WHAT IS NEEDED - Retype exactly the lines of the material below, from the one containing "344L470 333L492 335L485" through the last, with both ends kept.

WORKING DATA -
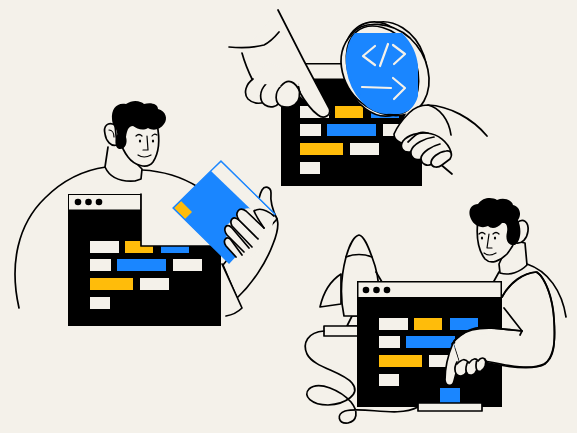
<!DOCTYPE html>
<html lang="en">
<head>
<meta charset="utf-8">
<title>Coding illustrations</title>
<style>
:root { --paper: #f4f1ea; --ink: #000; --blue: #1a86ff; --amber: #ffbc0a; }
html, body { margin: 0; background: var(--paper); overflow: hidden; }
svg { display: block; width: 577px; height: 433px; }
.line { fill: none; stroke: var(--ink); stroke-width: 1.7; stroke-linecap: round; stroke-linejoin: round; }
.skin { fill: var(--paper); stroke: var(--ink); stroke-width: 1.7; stroke-linecap: round; stroke-linejoin: round; }
.thin { stroke-width: 1.2; }
.ink { fill: var(--ink); }
.paper { fill: var(--paper); }
.blue { fill: var(--blue); }
.amber { fill: var(--amber); }
.glyph { fill: none; stroke: var(--paper); stroke-width: 2.2; stroke-linecap: round; stroke-linejoin: round; }
</style>
</head>
<body>
<svg viewBox="0 0 577 433" role="img" aria-label="Three scenes of people building, inspecting and launching code">
  <defs>
    <g id="code-lines">
      <rect class="paper" x="0" y="0" width="29" height="12"/>
      <rect class="amber" x="35" y="0" width="28" height="12"/>
      <rect class="blue" x="71" y="0" width="28" height="12"/>
      <rect class="paper" x="0" y="18" width="21" height="12"/>
      <rect class="blue" x="27" y="18" width="49" height="12"/>
      <rect class="paper" x="83" y="18" width="29" height="12"/>
      <rect class="amber" x="0" y="37" width="43" height="12"/>
      <rect class="paper" x="50" y="37" width="29" height="12"/>
      <rect class="paper" x="0" y="56" width="20" height="12"/>
    </g>
    <g id="window-dots" class="ink">
      <circle cx="0" cy="0" r="3.3"/><circle cx="10.500" cy="0" r="3.3"/><circle cx="21" cy="0" r="3.3"/>
    </g>
    <clipPath id="cut-window"><path d="M68 194H141V246H221V326H68Z"/></clipPath>
    <clipPath id="lens-clip"><ellipse cx="380" cy="69" rx="33" ry="46" transform="rotate(-17 380 69)"/></clipPath>
  </defs>
  <rect class="paper" width="577" height="433"/>

  <g id="builder">
    <path class="line" d="M19 308C9 264 18 224 45 198C64 179 84 170 106 167"/>
    <path class="line" d="M142 170C162 171 182 177 198 187"/>
    <path class="skin" d="M108 147L105 167C110 178 121 182 135 181L141 179L142 169L138 165"/>
    <path class="skin" d="M117 124C117 134 121 148 128 157C134 165 147 170 153 162C159 153 160 139 157 124Z"/>
    <path class="skin" d="M115 125C108 121 103 126 105 134C106 141 111 147 117 145Z"/>
    <path class="line thin" d="M109 130C112 130 114 133 114 137"/>
    <path class="ink" d="M112 119C111 109 117 102 126 104C133 99 141 101 144 104C151 102 158 104 158 109C166 111 168 119 164 124C160 130 153 131 148 128C143 131 137 129 133 126C128 126 127 131 126 137C128 143 125 150 119 149C114 147 115 139 118 133C116 128 112 125 112 119Z"/>
    <path class="line thin" d="M136 136Q139 133 142 136M152 136Q154 133 157 135M147 136L148 150L143 150M138 155Q144 159 151 155"/>
    <ellipse class="ink" cx="140" cy="141" rx="1.1" ry="1.6"/><ellipse class="ink" cx="153" cy="141" rx="1.1" ry="1.6"/>
    <path class="ink" d="M68 194H141V246H221V326H68Z"/>
    <rect class="paper" x="69" y="195" width="71.500" height="14.500"/>
    <use href="#window-dots" x="78" y="202"/>
    <g clip-path="url(#cut-window)"><use href="#code-lines" x="90" y="241"/></g>
    <path class="line" d="M141 194V246H221"/>
    <path class="skin" d="M266 214C282 212 279 229 273 244C266 263 252 284 237 298L223 265L232 254Z"/>
    <path class="skin" d="M222 264L242 308C237 313 232 315 226 316"/>
    <path class="skin" d="M257 210C258 203 259 195 262 190C265 185 271 187 271 193C270 202 273 211 277 219L268 229Z"/>
    <g id="code-tile">
      <polygon class="blue" points="221,161 275,214 229,263 173,208"/>
      <polygon class="paper" points="221,162 274,214 265,223 211,171"/>
      <polygon class="amber" points="181,201 192,212 185,219 174,208"/>
      <polygon points="221,161 275,214 229,263 173,208" fill="none" stroke="var(--blue)" stroke-width="1.300"/>
    </g>
    <path class="paper" d="M239 214C245 205 254 208 262 214L274 216L270 240L248 260L236 256L227 246L226 226Z"/>
    <path class="skin" d="M258 238L239 220C233 215 229 220 232 226L252 247"/>
    <path class="skin" d="M264 228L246 211C239 206 234 213 239 220L258 239"/>
    <path class="skin" d="M249 248L232 228C227 222 222 228 227 235L244 252"/>
    <path class="skin" d="M242 255L231 240C227 235 222 240 226 246L236 257"/>
    <path class="line" d="M264 228C260 222 257 218 254 211C260 207 268 211 274 216"/>
  </g>

  <g id="inspector">
    <rect class="ink" x="281" y="63" width="141" height="123"/>
    <rect class="paper" x="282" y="64.500" width="139" height="14"/>
    <use href="#code-lines" x="300" y="106"/>
    <path class="paper" d="M278 10L330 111C331 117 324 119 319 114L300 96L296 104L250 96L241 51L230 47L265 46Z"/>
    <path class="skin" d="M242 53C245 64 249 73 253 81C263 92 282 98 299 91C304 100 311 110 318 115C324 120 332 115 329 108L304 61L278 10"/>
    <path class="line" d="M229 47C241 48 253 48 264 45C270 42 274 38 279 32"/>
    <path class="skin" d="M253 79C246 84 243 93 248 99C253 104 260 104 264 102C265 97 262 90 267 82"/>
    <path class="skin" d="M266 84C259 91 259 101 265 105C271 109 277 106 279 103C276 97 278 90 284 85"/>
    <path class="skin" d="M281 86C274 93 275 103 281 106C288 109 295 106 298 101C300 96 300 89 297 83C293 78 286 79 281 86Z"/>
    <path class="paper" d="M267 61L297 76L299 86L282 87L253 82Z"/>
    <path class="line" d="M281 86C288 78 295 81 300 92"/>

    <g id="magnifier">
      <ellipse class="skin" cx="388" cy="68" rx="38" ry="47" transform="rotate(-19 388 68)"/>
      <ellipse class="skin" cx="380" cy="69" rx="36" ry="48" transform="rotate(-17 380 69)" stroke="none"/>
      <path class="skin" d="M352 34C362 20 391 21 410 38C429 56 434 83 424 101C413 120 386 119 366 106C343 91 331 56 352 34Z"/>
      <path class="skin" d="M356 32C370 20 395 27 409 47C422 68 422 96 408 110C392 122 365 107 354 86C343 67 344 43 356 32Z"/>
      <g clip-path="url(#lens-clip)"><rect class="blue" x="340" y="33" width="78" height="90"/></g>
      <path class="blue" d="M356 33H402C412 43 417 54 418 66V96C415 107 408 113 399 114C380 115 361 100 353 83C345 67 346 43 356 33Z"/>
      <path class="glyph" d="M375 46L363 56L375 65M388 44L380 66M393 45L405 54L394 64M362 87L391 88M393 78L405 88L394 99"/>
    </g>

    <path class="paper" d="M407 112L428 104L460 111L487 136L452 174L425 163L402 144L394 137Z"/>
    <path class="line" d="M428 105C449 106 472 118 487 136M433 158L452 174"/>
    <path class="skin" d="M409 144C400 144 394 140 394 134C397 127 403 119 409 113C414 108 421 105 428 105C440 108 449 120 451 135"/>
    <path class="skin" d="M428 133C418 132 408 135 403 141C399 147 403 153 410 152L430 142"/>
    <path class="skin" d="M434 137C425 138 413 144 411 151C410 158 416 161 421 159L440 147"/>
    <path class="skin" d="M440 144C432 146 422 152 421 158C421 164 427 167 432 164L446 154"/>
    <path class="skin" d="M446 151C438 152 431 158 431 163C432 168 438 168 442 165L450 159C453 154 451 150 446 151Z"/>
    <path class="line" d="M408 142C414 137 418 130 427 133C438 134 448 142 451 152"/>
  </g>

  <g id="launcher">
    <g id="rocket">
      <path class="skin" d="M341 274C330 281 323 294 320 307L341 304Z"/>
      <path class="skin" d="M352 316L347 326H372L369 316Z"/>
      <path class="skin" d="M346 257C341 276 340 297 344 316H376C381 296 379 275 372 257C368 246 364 236 359 235C354 236 349 246 346 257Z"/>
      <path class="line" d="M346 257Q359 252 372 257M359 284V318M376 272L382 282"/>
      <rect class="skin" x="324" y="326" width="40" height="10"/>
    </g>
    <path class="line" d="M324 331C308 332 302 343 307 354C314 368 342 371 352 383C361 394 346 404 328 405C312 405 302 396 309 389C319 380 341 391 351 402C359 412 357 421 348 423C338 424 336 414 345 411C364 406 397 418 418 407"/>
    <rect class="ink" x="357" y="281" width="145" height="126"/>
    <rect class="paper" x="358.500" y="282.500" width="142" height="14.500"/>
    <use href="#window-dots" x="366" y="290"/>
    <use href="#code-lines" x="379" y="318"/>

    <path class="skin" d="M499 264L500 273C510 276 520 272 527 265L525 243L510 240Z"/>
    <path class="skin" d="M478 219C476 235 478 250 485 259C491 265 500 261 507 254C513 247 518 238 518 224Z"/>
    <path class="skin" d="M517 223C523 217 529 222 528 231C527 239 522 244 516 243Z"/>
    <path class="ink" d="M471 219C467 211 471 204 478 204C483 197 492 197 497 200C504 197 512 200 513 205C520 207 522 214 518 220C522 229 521 241 515 245C508 246 505 240 507 232C508 226 506 222 502 223C497 229 491 229 488 226C482 229 474 226 471 219Z"/>
    <path class="line thin" d="M479 234Q482 231 485 234M493 234Q496 231 499 234M489 234L487 248L492 248M484 253Q489 257 496 253"/>
    <ellipse class="ink" cx="482" cy="238" rx="1.100" ry="1.600"/><ellipse class="ink" cx="495" cy="238" rx="1.100" ry="1.600"/>

    <path class="line" d="M527 264C548 271 562 291 566 317M499 272L494 281"/>
    <path class="skin" d="M502 297C510 282 523 273 536 272C545 276 553 298 554 319C556 340 554 356 545 364C533 371 507 367 484 362L460 367L454 341C464 330 478 326 492 328L522 331L504 308" stroke="none"/>
    <path class="line" d="M502 297C510 283 523 273 537 272C547 280 553 302 554 320C555 343 555 358 544 364C530 371 505 365 485 361M522 331C503 329 487 326 472 330C464 332 456 338 452 344"/>
    <path class="line" d="M522 331L520 335"/>
    <path class="skin" d="M453 343C448 355 445 368 445 380C446 387 453 387 454 381L459 362"/>
    <path class="skin" d="M457 362C453 369 455 376 461 376C466 376 468 370 469 362"/>
    <path class="skin" d="M468 361C464 370 466 376 472 375C477 374 478 367 478 360"/>
    <path class="skin" d="M477 359C475 367 476 373 481 371C485 369 487 363 485 359"/>
    <path class="paper" d="M454 344L470 333L492 335L485 360L460 362Z"/>
    <path class="line" d="M457 364C462 359 465 358 469 363C473 358 476 358 478 361C481 357 484 357 486 361"/>
    <rect class="blue" x="440" y="388" width="20" height="15"/>
    <rect class="skin" x="418" y="403" width="64" height="8"/>
  </g>
</svg>
</body>
</html>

ANSWER TO THIS EXERCISE -
    <path class="paper" d="M454 344L470 333L492 335L485 360L460 362Z"/>
    <path class="line" d="M457 364C462 359 465 358 469 363C473 358 476 358 478 361C481 357 484 357 486 361"/>
    <rect class="blue" x="440" y="388" width="20" height="15"/>
    <rect class="skin" x="418" y="403" width="64" height="8"/>
  </g>
</svg>
</body>
</html>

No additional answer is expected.